Rehabilitation robots assist people with a disability to complete necessary activities or provide therapy with the aim of improving the patient’s physical or cognitive functions. The aim is to increase the training intensity for improved functional rehabilitation compared to using a human therapist’s assistance. Physical therapy robots stimulate body movements, helping the patient to learn control of mobility functions (gait and balance, arm and hand) by controlled repetitive movements for neurological rehabilitation. As physical therapy is labour-intensive and strenuous for therapists, it is well-suited for automation [IFRSR17].
Bionics, exoskeletons and lifting assistants
By definition, these robots are likely to interface directly with humans. The military has been a significant funder of prosthetic limb and exoskeleton development. South Korea and Japan have focused on lifting assistance robots. Open-source bionics is becoming a significant activity world-wide.
Manufacture of medical devices
A significant proportion of medical devices must be custom-made for a patient (e.g., stents to replace heart valves). Consequently, some medical devices that may be presumed to be mass produced are in fact hand-made. The medical device industry has the potential to significantly benefit from the latest manufacturing techniques that utilise robotics (see Chapter 5).
Robot training for medical interventions
There is greater use of simulation in health care education to improve patient safety and quality of care. This includes the adoption of more realistic simulation-based teaching methodologies, which serve as a bridge between the acquisition and application of clinical skills, knowledge, and attributes, and increasing use of robotic simulators [IFRSR17].

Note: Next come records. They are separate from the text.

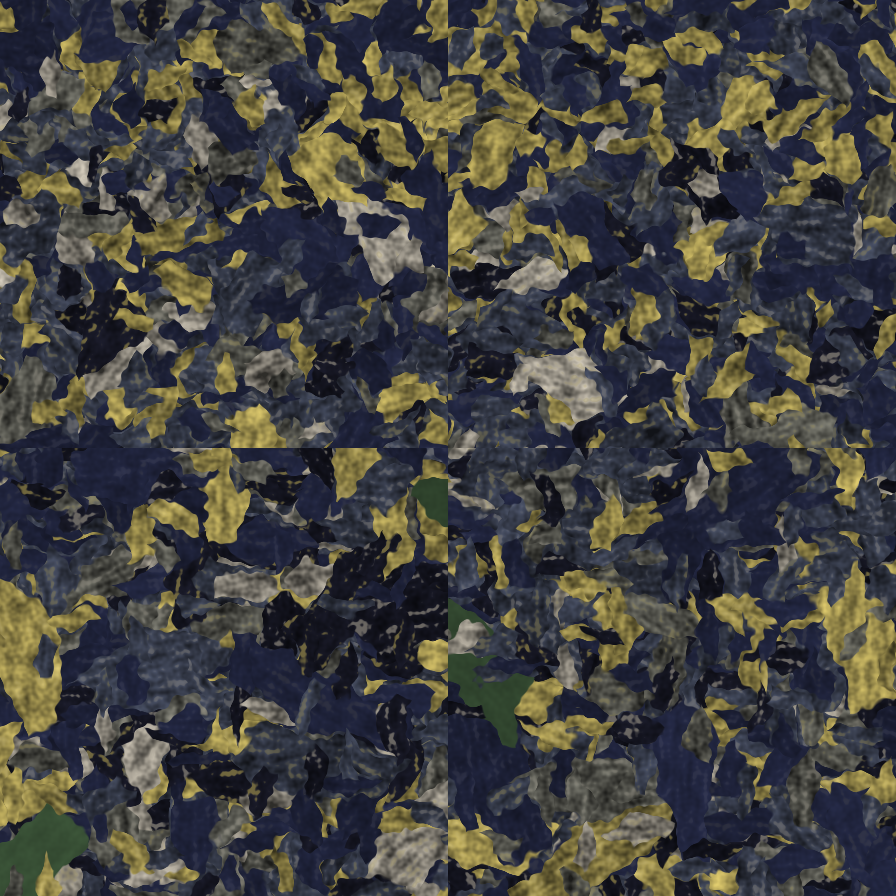
Give the GLSL for this texture, as a Shadertoy shader.

```glsl
// A dense collage of torn paint scraps: navy, slate, grey and ochre, in four panels.
// Layers of random polygons with noise-warped edges are painted over each other,
// and each scrap carries its own brush direction, tone and grain.

const vec3 NAVY  = vec3(0.115, 0.130, 0.220);
const vec3 INK   = vec3(0.075, 0.078, 0.120);
const vec3 SLATE = vec3(0.195, 0.215, 0.270);
const vec3 STONE = vec3(0.300, 0.300, 0.275);
const vec3 OCHRE = vec3(0.550, 0.500, 0.270);
const vec3 PALE  = vec3(0.520, 0.500, 0.460);
const vec3 MOSS  = vec3(0.190, 0.270, 0.180);

const float PANELS = 2.0;       // panels per side
const float WARP_WIDE = 0.018;  // slow edge bend, in canvas units
const float WARP_FINE = 0.007;  // ragged edge bend
const float TONE_SPREAD = 0.30; // brightness change between scraps
const vec2 BRUSH_FREQ = vec2(35.0, 120.0);
const float GRAIN_FREQ = 170.0;

vec3 hash3(vec3 p) {
    p = fract(p * vec3(0.1031, 0.1030, 0.0973));
    p += dot(p, p.yxz + 33.33);
    return fract((p.xxy + p.yxx) * p.zyx);
}

vec2 gradient(vec2 cell) {
    float a = 6.2832 * hash3(vec3(cell, 7.0)).x;
    return vec2(cos(a), sin(a));
}

float gradientNoise(vec2 p) {
    vec2 i = floor(p), f = fract(p);
    vec2 u = f * f * f * (f * (f * 6.0 - 15.0) + 10.0);
    vec2 e = vec2(0.0, 1.0);
    float low  = mix(dot(gradient(i), f), dot(gradient(i + e.yx), f - e.yx), u.x);
    float high = mix(dot(gradient(i + e), f - e), dot(gradient(i + 1.0), f - 1.0), u.x);
    return mix(low, high, u.y);
}

vec2 noise2(vec2 p) {
    return vec2(gradientNoise(p), gradientNoise(p + vec2(37.3, 81.7)));
}

vec2 rotate(vec2 p, float a) {
    float c = cos(a), s = sin(a);
    return vec2(c * p.x - s * p.y, s * p.x + c * p.y);
}

// Paint of one scrap: flat navy, or streaked and mottled for the other kinds
vec3 scrapPaint(vec2 uv, vec3 id, float angle, float dark, float flatness) {
    float kind = id.x;
    float ochreShare = mix(0.22, 0.14, dark);
    vec3 color = PALE;
    float rough = 0.9, glint = 0.3;
    if (kind < 0.26 + 0.12 * flatness)          { color = NAVY;  rough = 0.35; glint = 0.10; }
    else if (kind < 0.36 + 0.12 * flatness + 0.03 * dark) { color = INK; rough = 0.7; glint = 0.75; }
    else if (kind < 0.64 + 0.05 * dark)         { color = SLATE; rough = 0.8;  glint = 0.40; }
    else if (kind < 0.95 - ochreShare)          { color = STONE; rough = 1.0;  glint = 0.35; }
    else if (kind < 0.95)                       { color = OCHRE; rough = 0.75; glint = 0.15; }
    if (dark > 0.5 && flatness > 0.5 && id.z > 0.965) { color = MOSS; rough = 0.15; glint = 0.0; }

    vec2 brush = rotate(uv, angle) + id.yz * 9.0;
    float streak = gradientNoise(brush * BRUSH_FREQ);
    float grain = gradientNoise(uv * GRAIN_FREQ + id.xy * 50.0);
    float blotch = gradientNoise(brush * 48.0 + 13.0);
    float tone = 1.0 + TONE_SPREAD * (id.y - 0.5);
    tone += rough * (0.75 * streak + 0.45 * grain + 0.6 * blotch);
    vec3 glintColor = mix(PALE, OCHRE, step(0.55, id.z));
    color *= max(tone, 0.35);
    return mix(color, glintColor, glint * smoothstep(0.18, 0.48, streak + 0.5 * grain));
}

// One layer of scattered five-sided scraps painted over the colour below
vec3 paintLayer(vec3 below, vec2 uv, vec2 warped, float scale, float share,
                float size, float flatness, float seed, float dark) {
    vec2 p = warped * scale;
    float blur = 0.8 * scale / iResolution.y;
    for (int j = -1; j <= 1; j++)
    for (int i = -1; i <= 1; i++) {
        vec2 cell = floor(p) + vec2(i, j);
        vec3 place = hash3(vec3(cell, seed));
        vec2 offset = p - cell - 0.2 - 0.6 * place.xy;
        if (place.z > share || length(offset) > 1.15) continue;
        vec3 id = hash3(vec3(cell + 3.7, seed + 11.0));
        vec3 form = hash3(vec3(cell + 9.1, seed + 23.0));

        // Lower panels hold more upright and level scraps
        float angle = 6.2832 * form.x;
        if (form.y < 0.55 * dark) angle = 1.5708 * floor(4.0 * form.x);
        vec2 q = rotate(offset, angle) * vec2(mix(0.75, 0.55, dark), 1.25);
        float edge = length(offset) - 1.1;
        for (int k = 0; k < 5; k++) {
            vec3 side = hash3(vec3(cell, seed + 31.0 + float(k)));
            float a = 1.2566 * (float(k) + 0.6 * (side.x - 0.5));
            edge = max(edge, dot(q, vec2(cos(a), sin(a))) - size * (0.6 + 0.6 * side.y));
        }
        float cover = 1.0 - smoothstep(-blur, blur, edge);
        if (cover > 0.0) below = mix(below, scrapPaint(uv, id, angle, dark, flatness), cover);
    }
    return below;
}

void mainImage(out vec4 fragColor, in vec2 fragCoord) {
    vec2 uv = fragCoord / iResolution.y;
    vec2 panel = floor(uv * PANELS);
    float seed = 5.0 + 67.0 * panel.x + 131.0 * panel.y;
    float dark = 1.0 - clamp(panel.y, 0.0, 1.0);
    vec2 warped = uv + WARP_WIDE * noise2(uv * 22.0) + WARP_FINE * noise2(uv * 75.0);

    // Ground, small mosaic, middle scraps, broad flat scraps, loose chips
    vec3 color = scrapPaint(uv, vec3(0.5, 0.5, 0.3), 0.6, dark, 0.0);
    color = paintLayer(color, uv, warped, 36.0, 1.0, 0.65, 0.0, seed, dark);
    color = paintLayer(color, uv, warped, 21.0, 0.60, 0.52, 0.5, seed + 200.0, dark);
    color = paintLayer(color, uv, warped, mix(13.0, 10.0, dark), 0.38, 0.48, 1.0, seed + 400.0, dark);
    color = paintLayer(color, uv, warped, 30.0, 0.30, 0.45, 0.2, seed + 600.0, dark);
    fragColor = vec4(clamp(color, 0.0, 1.0), 1.0);
}
```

Companion robots are becoming more common, particularly for the elderly or people with disabilities. These robots can replace or augment companion animals, providing a level of comfort and care, and increased mobility. Robots can also be used to remind elderly people living independently to take their medication or to help perform regular medical checks, such as taking blood pressure. Such robots have been trialled all over the world, including Japan, where “around 5,000 nursing-care homes across the country [Japan] are testing robots” [EC17]. Companion robots may be in the form of a humanoid or wheeled robot, and tend to resemble something ‘cute’ (e.g., cats, dogs, seals, or other furry creatures). The “Paro” robot provides a good example (see Case Study p. 67).
Social robots are designed to interact with humans. Companion robots are a type of social robot but social robots have broader applications than companionship. Social robots are being trialled for use as concierge robots, delivering information and public health education to reduce the workload of healthcare professionals in these repetitive tasks. Social robots can be used to deliver interventions such as therapy or to monitor patient health and well-being.